In the Gospel today we hear that Jesus is the Way, the Truth, and the Life.  He draws us out of darkness and into a wonderful light as St. Peter said in the second reading.  Libraries have been written about this statement.  And two millennia of saints have meditated upon this statement and lived it.  And I have an example of one of those saints, St. Francis Borgia.  St Francis Borgia discovered the infinite and eternal true way of Christ while at the very same time discovering how finite and fragile the way of human greatness really is.  Sometimes in paintings or statues St. Francis Borgia is shown holding a skull with a crown on top of it.  Meaning Human greatness, human royalty always comes to an end. 

St Francis Borgia lived in the 1500s and eventually he would become the second Superior General of the Jesuit Order.  He took over right after the founder St. Ignatius of Loyola had died.  His spectacular leadership laid the groundwork for that Order’s truly remarkable achievements.  But until he was 40-years-old, he wasn’t overly concerned about Christ and the Church, and living in the ways of Jesus. Instead, he lived the brilliant and dashing life of a Spanish nobleman.  Francis Borgia was the grandson of a Pope on one side of his family and the grandson of a King on the other side of his family.  He was a cousin to the ruling Emperor.  Francis was well connected, well-educated and he grew up enjoying the privileges of royalty living in Spain’s golden age.  He was extremely gifted with intelligence, courage, and all the natural virtues, and was one of the most trusted Imperial advisers.  He was also a close friend and advisor to the Empress Isabel, one of Europe’s greatest women.  Isabel was intelligent, very wise, beautiful, and loved by all.   

By his nature, his education, and his circumstances, Francis Borgia had a great future ahead of him, a great future within the worldly life of the royal court.
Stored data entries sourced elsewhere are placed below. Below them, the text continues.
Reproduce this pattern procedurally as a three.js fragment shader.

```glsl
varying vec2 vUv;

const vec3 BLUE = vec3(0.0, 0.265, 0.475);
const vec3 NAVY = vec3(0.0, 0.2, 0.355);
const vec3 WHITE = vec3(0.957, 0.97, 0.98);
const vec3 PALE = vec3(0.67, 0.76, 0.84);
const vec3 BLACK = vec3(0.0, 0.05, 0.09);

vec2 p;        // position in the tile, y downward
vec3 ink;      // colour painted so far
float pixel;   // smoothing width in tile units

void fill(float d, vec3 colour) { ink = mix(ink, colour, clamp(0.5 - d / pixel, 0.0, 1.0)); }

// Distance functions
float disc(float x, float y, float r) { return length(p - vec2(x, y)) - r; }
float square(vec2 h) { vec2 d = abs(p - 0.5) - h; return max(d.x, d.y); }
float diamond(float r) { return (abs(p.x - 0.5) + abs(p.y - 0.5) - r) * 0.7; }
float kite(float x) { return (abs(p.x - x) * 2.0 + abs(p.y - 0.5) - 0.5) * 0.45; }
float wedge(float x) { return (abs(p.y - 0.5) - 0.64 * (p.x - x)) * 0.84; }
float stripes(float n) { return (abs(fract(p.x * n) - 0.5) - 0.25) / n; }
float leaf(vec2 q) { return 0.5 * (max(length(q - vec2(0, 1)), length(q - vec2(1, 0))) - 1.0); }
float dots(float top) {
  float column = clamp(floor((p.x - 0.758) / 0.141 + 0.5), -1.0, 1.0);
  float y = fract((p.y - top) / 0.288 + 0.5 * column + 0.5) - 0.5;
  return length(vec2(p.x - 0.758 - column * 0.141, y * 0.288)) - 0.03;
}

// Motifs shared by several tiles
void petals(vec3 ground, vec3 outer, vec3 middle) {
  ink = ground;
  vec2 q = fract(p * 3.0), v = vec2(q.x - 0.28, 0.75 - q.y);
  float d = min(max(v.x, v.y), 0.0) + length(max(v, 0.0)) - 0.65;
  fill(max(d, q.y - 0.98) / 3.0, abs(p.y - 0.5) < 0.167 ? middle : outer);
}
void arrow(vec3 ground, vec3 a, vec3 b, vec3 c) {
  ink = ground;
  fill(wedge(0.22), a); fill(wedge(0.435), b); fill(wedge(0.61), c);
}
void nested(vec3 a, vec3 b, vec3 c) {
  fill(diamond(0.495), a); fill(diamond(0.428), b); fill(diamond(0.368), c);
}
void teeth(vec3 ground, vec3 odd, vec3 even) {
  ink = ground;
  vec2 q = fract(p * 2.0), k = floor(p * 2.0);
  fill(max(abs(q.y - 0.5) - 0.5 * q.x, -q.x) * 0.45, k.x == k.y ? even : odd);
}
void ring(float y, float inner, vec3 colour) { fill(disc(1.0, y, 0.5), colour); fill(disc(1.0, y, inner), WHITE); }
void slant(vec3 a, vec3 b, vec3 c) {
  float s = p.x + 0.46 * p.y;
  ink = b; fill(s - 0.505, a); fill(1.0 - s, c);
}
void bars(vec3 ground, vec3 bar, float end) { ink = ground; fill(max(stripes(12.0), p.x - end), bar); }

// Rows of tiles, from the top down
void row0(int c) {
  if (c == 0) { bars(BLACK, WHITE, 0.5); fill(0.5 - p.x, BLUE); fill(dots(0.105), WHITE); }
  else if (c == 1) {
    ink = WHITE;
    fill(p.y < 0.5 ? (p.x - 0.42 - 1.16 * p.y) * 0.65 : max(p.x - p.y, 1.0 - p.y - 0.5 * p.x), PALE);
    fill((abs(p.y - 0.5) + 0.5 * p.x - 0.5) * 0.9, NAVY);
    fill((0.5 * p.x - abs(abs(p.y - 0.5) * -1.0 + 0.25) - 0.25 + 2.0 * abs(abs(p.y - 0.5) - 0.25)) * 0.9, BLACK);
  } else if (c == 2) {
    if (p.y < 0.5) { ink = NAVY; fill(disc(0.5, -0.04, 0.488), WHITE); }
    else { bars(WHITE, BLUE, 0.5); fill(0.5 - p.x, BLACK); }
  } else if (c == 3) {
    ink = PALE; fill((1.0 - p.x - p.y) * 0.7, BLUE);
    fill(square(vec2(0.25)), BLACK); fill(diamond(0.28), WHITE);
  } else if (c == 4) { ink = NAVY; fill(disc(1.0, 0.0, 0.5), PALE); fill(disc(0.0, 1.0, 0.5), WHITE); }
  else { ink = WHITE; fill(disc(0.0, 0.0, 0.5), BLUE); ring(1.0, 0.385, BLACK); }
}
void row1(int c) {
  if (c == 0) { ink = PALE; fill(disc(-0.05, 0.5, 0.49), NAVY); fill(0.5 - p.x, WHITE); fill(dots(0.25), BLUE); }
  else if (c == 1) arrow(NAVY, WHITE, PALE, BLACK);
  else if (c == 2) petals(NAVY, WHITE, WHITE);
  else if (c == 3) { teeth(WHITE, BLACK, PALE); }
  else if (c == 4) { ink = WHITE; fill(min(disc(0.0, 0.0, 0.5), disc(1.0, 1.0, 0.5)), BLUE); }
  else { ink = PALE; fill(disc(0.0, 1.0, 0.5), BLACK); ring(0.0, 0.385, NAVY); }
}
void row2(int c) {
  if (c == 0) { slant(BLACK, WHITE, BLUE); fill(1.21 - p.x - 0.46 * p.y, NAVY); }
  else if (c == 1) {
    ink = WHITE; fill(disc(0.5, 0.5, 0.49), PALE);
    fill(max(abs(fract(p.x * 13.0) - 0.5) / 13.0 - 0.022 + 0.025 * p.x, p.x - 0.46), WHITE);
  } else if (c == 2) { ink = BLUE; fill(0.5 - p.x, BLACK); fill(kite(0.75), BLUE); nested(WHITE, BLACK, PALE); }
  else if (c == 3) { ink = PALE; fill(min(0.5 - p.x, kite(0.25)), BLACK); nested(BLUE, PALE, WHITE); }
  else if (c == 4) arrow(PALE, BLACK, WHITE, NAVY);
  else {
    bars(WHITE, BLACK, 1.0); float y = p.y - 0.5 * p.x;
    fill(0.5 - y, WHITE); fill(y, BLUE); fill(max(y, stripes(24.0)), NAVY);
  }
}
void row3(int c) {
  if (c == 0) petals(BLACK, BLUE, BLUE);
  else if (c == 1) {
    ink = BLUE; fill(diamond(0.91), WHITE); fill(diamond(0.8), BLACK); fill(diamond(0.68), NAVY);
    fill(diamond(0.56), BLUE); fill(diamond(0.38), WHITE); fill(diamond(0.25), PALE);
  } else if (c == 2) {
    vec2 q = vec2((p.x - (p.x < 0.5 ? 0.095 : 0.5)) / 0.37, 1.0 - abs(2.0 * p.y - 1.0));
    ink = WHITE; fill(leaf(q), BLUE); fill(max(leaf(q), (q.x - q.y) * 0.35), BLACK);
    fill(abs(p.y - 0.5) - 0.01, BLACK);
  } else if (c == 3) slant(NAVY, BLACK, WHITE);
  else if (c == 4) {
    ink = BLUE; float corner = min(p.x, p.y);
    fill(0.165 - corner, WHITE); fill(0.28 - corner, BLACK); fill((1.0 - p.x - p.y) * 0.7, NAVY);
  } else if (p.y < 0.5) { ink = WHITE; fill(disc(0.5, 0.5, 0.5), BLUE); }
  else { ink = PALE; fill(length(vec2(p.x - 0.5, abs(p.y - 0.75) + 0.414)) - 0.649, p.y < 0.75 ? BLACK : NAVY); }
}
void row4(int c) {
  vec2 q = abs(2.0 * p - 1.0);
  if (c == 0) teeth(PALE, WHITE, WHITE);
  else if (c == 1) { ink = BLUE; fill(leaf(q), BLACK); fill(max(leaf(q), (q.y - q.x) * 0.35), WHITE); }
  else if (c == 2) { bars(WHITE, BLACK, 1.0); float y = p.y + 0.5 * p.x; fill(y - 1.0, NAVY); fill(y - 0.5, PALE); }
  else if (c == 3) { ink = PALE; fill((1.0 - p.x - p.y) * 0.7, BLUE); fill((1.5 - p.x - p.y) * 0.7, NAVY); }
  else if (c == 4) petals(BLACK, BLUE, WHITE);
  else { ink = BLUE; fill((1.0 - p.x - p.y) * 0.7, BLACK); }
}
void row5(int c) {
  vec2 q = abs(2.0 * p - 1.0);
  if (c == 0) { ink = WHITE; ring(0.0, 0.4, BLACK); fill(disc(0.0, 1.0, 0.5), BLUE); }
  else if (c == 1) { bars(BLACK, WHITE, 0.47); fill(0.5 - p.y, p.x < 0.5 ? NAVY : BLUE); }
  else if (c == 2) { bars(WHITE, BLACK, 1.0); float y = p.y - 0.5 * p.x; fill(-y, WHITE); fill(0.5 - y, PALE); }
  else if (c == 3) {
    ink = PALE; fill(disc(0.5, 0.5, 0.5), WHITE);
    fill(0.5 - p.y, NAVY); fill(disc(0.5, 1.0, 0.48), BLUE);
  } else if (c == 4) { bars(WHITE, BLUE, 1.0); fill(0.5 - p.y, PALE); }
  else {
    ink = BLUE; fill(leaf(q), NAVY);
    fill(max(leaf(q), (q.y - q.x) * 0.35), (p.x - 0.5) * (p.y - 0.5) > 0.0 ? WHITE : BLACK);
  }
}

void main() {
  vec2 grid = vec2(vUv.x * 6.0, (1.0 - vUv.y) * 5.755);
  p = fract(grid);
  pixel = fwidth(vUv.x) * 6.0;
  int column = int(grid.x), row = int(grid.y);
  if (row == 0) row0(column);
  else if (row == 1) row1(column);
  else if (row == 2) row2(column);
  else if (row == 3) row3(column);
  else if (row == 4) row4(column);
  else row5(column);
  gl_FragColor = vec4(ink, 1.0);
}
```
But all of that changed abruptly when the Empress died.  After her death Francis was asked to escort the body of Isabel to the city of Grenada where she was to be buried.  It was a long and hot and dusty journey to Grenada.  At the city gates this cortege was met by the magistrates and they wanted to confirm the identity of the cadaver.    And so they opened the coffin.   But it had been such a long and hot journey that when they looked at the queen’s face they didn’t recognize it.  Her face had become so bloated and disfigured that no one could recognize it.  And the stench of the decaying body was so foul that everyone fled from the chamber.  Francis was in shock: he asked himself what had become of those intelligent eyes, what had become of her elegance and charm, her wit, the sweetness of her laughter?  It was all gone.

For the first time, Francis really understood how fragile and passing this life is.   One day she was Queen of Spain and Holy Roman Empress, revered and envied throughout the world, with unlimited wealth and power at her beck and call; and the next day, she was a repulsive, putrefying corpse.  That’s when St Francis Borgia began to think seriously about what Christ had really meant when he claimed to be the way, the truth, and the life, the conqueror of death and the source of eternal life. 

From ancient times, philosophers have summed up the human condition as a quest to answer three fundamental questions:

1. What should I do?

2. What can I know?

3.  What can I hope for? 

And today in response to doubting Thomas, Jesus gives us the definitive answer to each one of these questions when he tells us that he is the way,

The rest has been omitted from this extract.